I used to think that Bradley International Airport was kind of a funny name. Not the Bradley part – the International part.
But Bradley International has gotten more international over the years. And I like the idea that the airport is named after a regular guy, Army Air Corps Lt. Eugene M. Bradley, who died there on a training flight in 1941, when it was a military airbase.
Bradley’s widow, Anna Martens, said it best in 1981, when there was a move afoot to rename the airport after the late Gov. Ella T. Grasso.
”I think Governor Grasso was a fine, fine woman,” she told the New York Times, ”but those fighter pilots started that place. Many of those boys went to war and died. Gene represents them.”
I think that’s right. I think that’s fitting.
Plenty of commercial airports are named after the military bases that preceded them, and those bases were usually named after a fallen aviator from the World War II era or earlier. Now that those veterans are fading into history, we seem to want to forget them.
Used to be the trend was to rename airports after politicians: George Bush Intercontinental / Houston, Ronald Reagan Washington National Airport, Hartsfield Jackson Atlanta International Airport, Montreal-Trudeau. Now it seems to be more about marketing the destination.
Earlier this week, Williams Gateway Airport in Mesa, Ariz., originally named after Lt. Charles Linton Williams, was renamed Phoenix-Mesa Gateway Airport. A terminal building was renamed after Williams.
Just my two cents, but I’d rather keep Bradley named after Eugene M. Bradley, the whole airport, not just a building.
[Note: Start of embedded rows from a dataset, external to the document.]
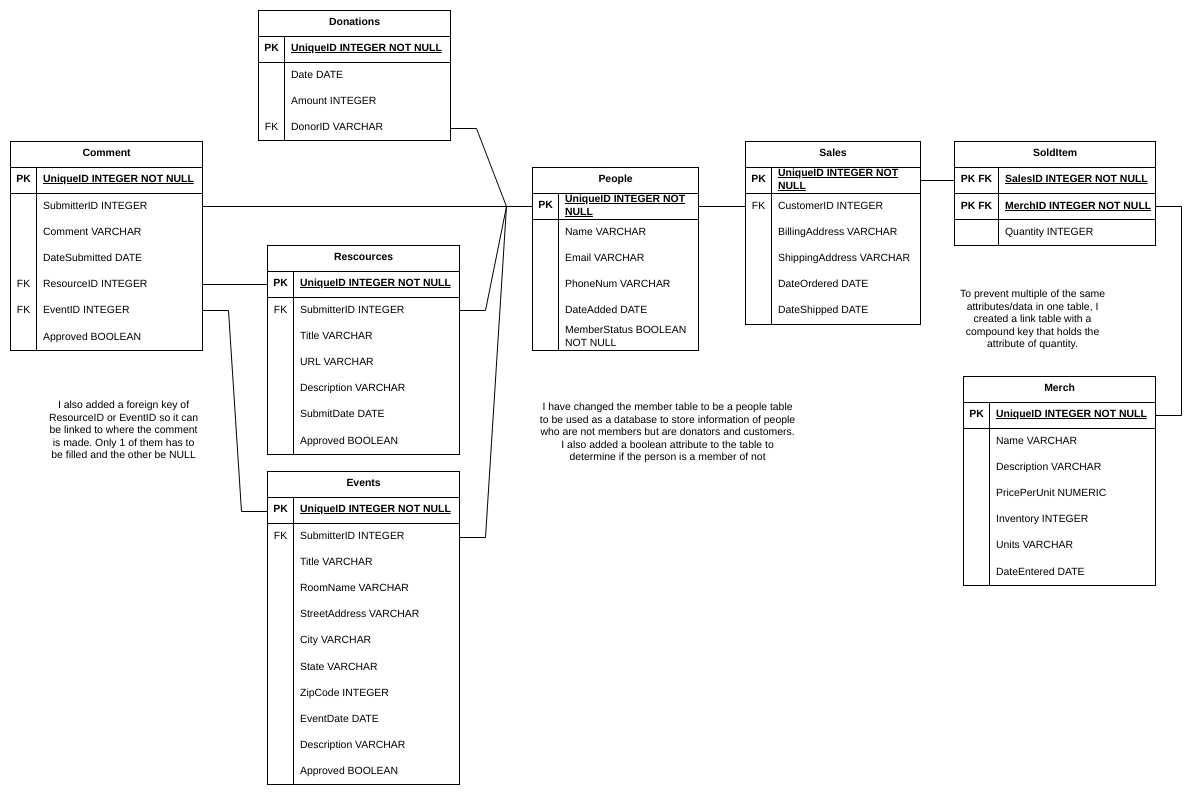
<!DOCTYPE html>
<html lang="en">
<head>
<meta charset="utf-8">
<title>Entity relationship diagram</title>
<style>
:root { --ink: #000; --paper: #fff; --row: 26.1px; --key: 26px; }
* { box-sizing: border-box; margin: 0; padding: 0; }
html, body { width: 1200px; height: 796px; overflow: hidden; background: var(--paper); }
.diagram {
  position: relative; width: 1200px; height: 796px; overflow: hidden;
  background: var(--paper); color: var(--ink);
  font: 10.44px/12.4px "Liberation Sans", Arial, sans-serif;
  text-rendering: geometricPrecision;
}
.connectors { position: absolute; left: 0; top: 0; fill: none; stroke: var(--ink); stroke-width: 1; }
.entity {
  position: absolute; width: 193px;
  display: flex; flex-direction: column;
  border: 1px solid var(--ink); background: var(--paper);
}
.entity h2 {
  height: var(--row); flex: none;
  display: flex; align-items: center; justify-content: center;
  font-size: inherit; font-weight: bold; border-bottom: 1px solid var(--ink);
}
.row { display: flex; height: var(--row); flex: none; }
.row:last-child { margin-bottom: -1px; }
.row.primary { font-weight: bold; border-bottom: 1px solid var(--ink); }
.key {
  width: var(--key); flex: none;
  display: flex; align-items: center; justify-content: center;
  border-right: 1px solid var(--ink);
}
.field { flex: 1; min-width: 0; align-self: center; padding-left: 6px; }
.primary .field { text-decoration: underline; }
.note { position: absolute; text-align: center; white-space: nowrap; transform: translateX(-50%); line-height: 12.5px; }

.donations { left: 258px; top: 10px; }
.comment { left: 10px; top: 141px; }
.rescources { left: 267px; top: 245px; }
.events { left: 267px; top: 471px; }
.people { left: 532px; top: 167px; width: 167px; }
.sales { left: 745px; top: 141px; width: 176px; }
.sold-item { left: 954px; top: 141px; width: 202px; --key: 44px; }
.merch { left: 963px; top: 376px; }
.comment-note { left: 123.5px; top: 400px; }
.people-note { left: 667.5px; top: 402px; }
.link-note { left: 1032.5px; top: 289px; }
</style>
</head>
<body>
<main class="diagram">
  <svg class="connectors" width="1200" height="796" viewBox="0 0 1200 796" aria-hidden="true">
    <polyline points="450,128.5 476.5,128.5 506.5,206.5"/>
    <line x1="202" y1="206.5" x2="533" y2="206.5"/>
    <polyline points="459,310.5 485.5,310.5 506.5,206.5"/>
    <polyline points="459,537.5 485.5,537.5 506.5,206.5"/>
    <line x1="202" y1="284.5" x2="268" y2="284.5"/>
    <polyline points="202,310.5 228.5,310.5 241.5,511.5 268,511.5"/>
    <line x1="698" y1="206.5" x2="746" y2="206.5"/>
    <line x1="920" y1="180.5" x2="955" y2="180.5"/>
    <polyline points="1155,206.5 1181.5,206.5 1181.5,415.5 1155,415.5"/>
  </svg>

  <section class="entity donations">
    <h2>Donations</h2>
    <div class="row primary"><span class="key">PK</span><span class="field">UniqueID INTEGER NOT NULL</span></div>
    <div class="row"><span class="key"></span><span class="field">Date DATE</span></div>
    <div class="row"><span class="key"></span><span class="field">Amount INTEGER</span></div>
    <div class="row"><span class="key">FK</span><span class="field">DonorID VARCHAR</span></div>
  </section>

  <section class="entity comment">
    <h2>Comment</h2>
    <div class="row primary"><span class="key">PK</span><span class="field">UniqueID INTEGER NOT NULL</span></div>
    <div class="row"><span class="key"></span><span class="field">SubmitterID INTEGER</span></div>
    <div class="row"><span class="key"></span><span class="field">Comment VARCHAR</span></div>
    <div class="row"><span class="key"></span><span class="field">DateSubmitted DATE</span></div>
    <div class="row"><span class="key">FK</span><span class="field">ResourceID INTEGER</span></div>
    <div class="row"><span class="key">FK</span><span class="field">EventID INTEGER</span></div>
    <div class="row"><span class="key"></span><span class="field">Approved BOOLEAN</span></div>
  </section>

  <section class="entity rescources">
    <h2>Rescources</h2>
    <div class="row primary"><span class="key">PK</span><span class="field">UniqueID INTEGER NOT NULL</span></div>
    <div class="row"><span class="key">FK</span><span class="field">SubmitterID INTEGER</span></div>
    <div class="row"><span class="key"></span><span class="field">Title VARCHAR</span></div>
    <div class="row"><span class="key"></span><span class="field">URL VARCHAR</span></div>
    <div class="row"><span class="key"></span><span class="field">Description VARCHAR</span></div>
    <div class="row"><span class="key"></span><span class="field">SubmitDate DATE</span></div>
    <div class="row"><span class="key"></span><span class="field">Approved BOOLEAN</span></div>
  </section>

  <section class="entity events">
    <h2>Events</h2>
    <div class="row primary"><span class="key">PK</span><span class="field">UniqueID INTEGER NOT NULL</span></div>
    <div class="row"><span class="key">FK</span><span class="field">SubmitterID INTEGER</span></div>
    <div class="row"><span class="key"></span><span class="field">Title VARCHAR</span></div>
    <div class="row"><span class="key"></span><span class="field">RoomName VARCHAR</span></div>
    <div class="row"><span class="key"></span><span class="field">StreetAddress VARCHAR</span></div>
    <div class="row"><span class="key"></span><span class="field">City VARCHAR</span></div>
    <div class="row"><span class="key"></span><span class="field">State VARCHAR</span></div>
    <div class="row"><span class="key"></span><span class="field">ZipCode INTEGER</span></div>
    <div class="row"><span class="key"></span><span class="field">EventDate DATE</span></div>
    <div class="row"><span class="key"></span><span class="field">Description VARCHAR</span></div>
    <div class="row"><span class="key"></span><span class="field">Approved BOOLEAN</span></div>
  </section>

  <section class="entity people">
    <h2>People</h2>
    <div class="row primary"><span class="key">PK</span><span class="field">UniqueID INTEGER NOT NULL</span></div>
    <div class="row"><span class="key"></span><span class="field">Name VARCHAR</span></div>
    <div class="row"><span class="key"></span><span class="field">Email VARCHAR</span></div>
    <div class="row"><span class="key"></span><span class="field">PhoneNum VARCHAR</span></div>
    <div class="row"><span class="key"></span><span class="field">DateAdded DATE</span></div>
    <div class="row"><span class="key"></span><span class="field">MemberStatus BOOLEAN NOT NULL</span></div>
  </section>

  <section class="entity sales">
    <h2>Sales</h2>
    <div class="row primary"><span class="key">PK</span><span class="field">UniqueID INTEGER NOT NULL</span></div>
    <div class="row"><span class="key">FK</span><span class="field">CustomerID INTEGER</span></div>
    <div class="row"><span class="key"></span><span class="field">BillingAddress VARCHAR</span></div>
    <div class="row"><span class="key"></span><span class="field">ShippingAddress VARCHAR</span></div>
    <div class="row"><span class="key"></span><span class="field">DateOrdered DATE</span></div>
    <div class="row"><span class="key"></span><span class="field">DateShipped DATE</span></div>
  </section>

  <section class="entity sold-item">
    <h2>SoldItem</h2>
    <div class="row primary"><span class="key">PK FK</span><span class="field">SalesID INTEGER NOT NULL</span></div>
    <div class="row primary"><span class="key">PK FK</span><span class="field">MerchID INTEGER NOT NULL</span></div>
    <div class="row"><span class="key"></span><span class="field">Quantity INTEGER</span></div>
  </section>

  <section class="entity merch">
    <h2>Merch</h2>
    <div class="row primary"><span class="key">PK</span><span class="field">UniqueID INTEGER NOT NULL</span></div>
    <div class="row"><span class="key"></span><span class="field">Name VARCHAR</span></div>
    <div class="row"><span class="key"></span><span class="field">Description VARCHAR</span></div>
    <div class="row"><span class="key"></span><span class="field">PricePerUnit NUMERIC</span></div>
    <div class="row"><span class="key"></span><span class="field">Inventory INTEGER</span></div>
    <div class="row"><span class="key"></span><span class="field">Units VARCHAR</span></div>
    <div class="row"><span class="key"></span><span class="field">DateEntered DATE</span></div>
  </section>

  <p class="note comment-note">I also added a foreign key of<br>ResourceID or EventID so it can<br>be linked to where the comment<br>is made. Only 1 of them has to<br>be filled and the other be NULL</p>
  <p class="note people-note">I have changed the member table to be a people table<br>to be used as a database to store information of people<br>who are not members but are donators and customers.<br>I also added a boolean attribute to the table to<br>determine if the person is a member of not</p>
  <p class="note link-note">To prevent multiple of the same<br>attributes/data in one table, I<br>created a link table with a<br>compound key that holds the<br>attribute of quantity.</p>
</main>
</body>
</html>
He represents the brave aviators of the World War II era, and he represents the wonderful American tradition of honoring the honorable above the powerful.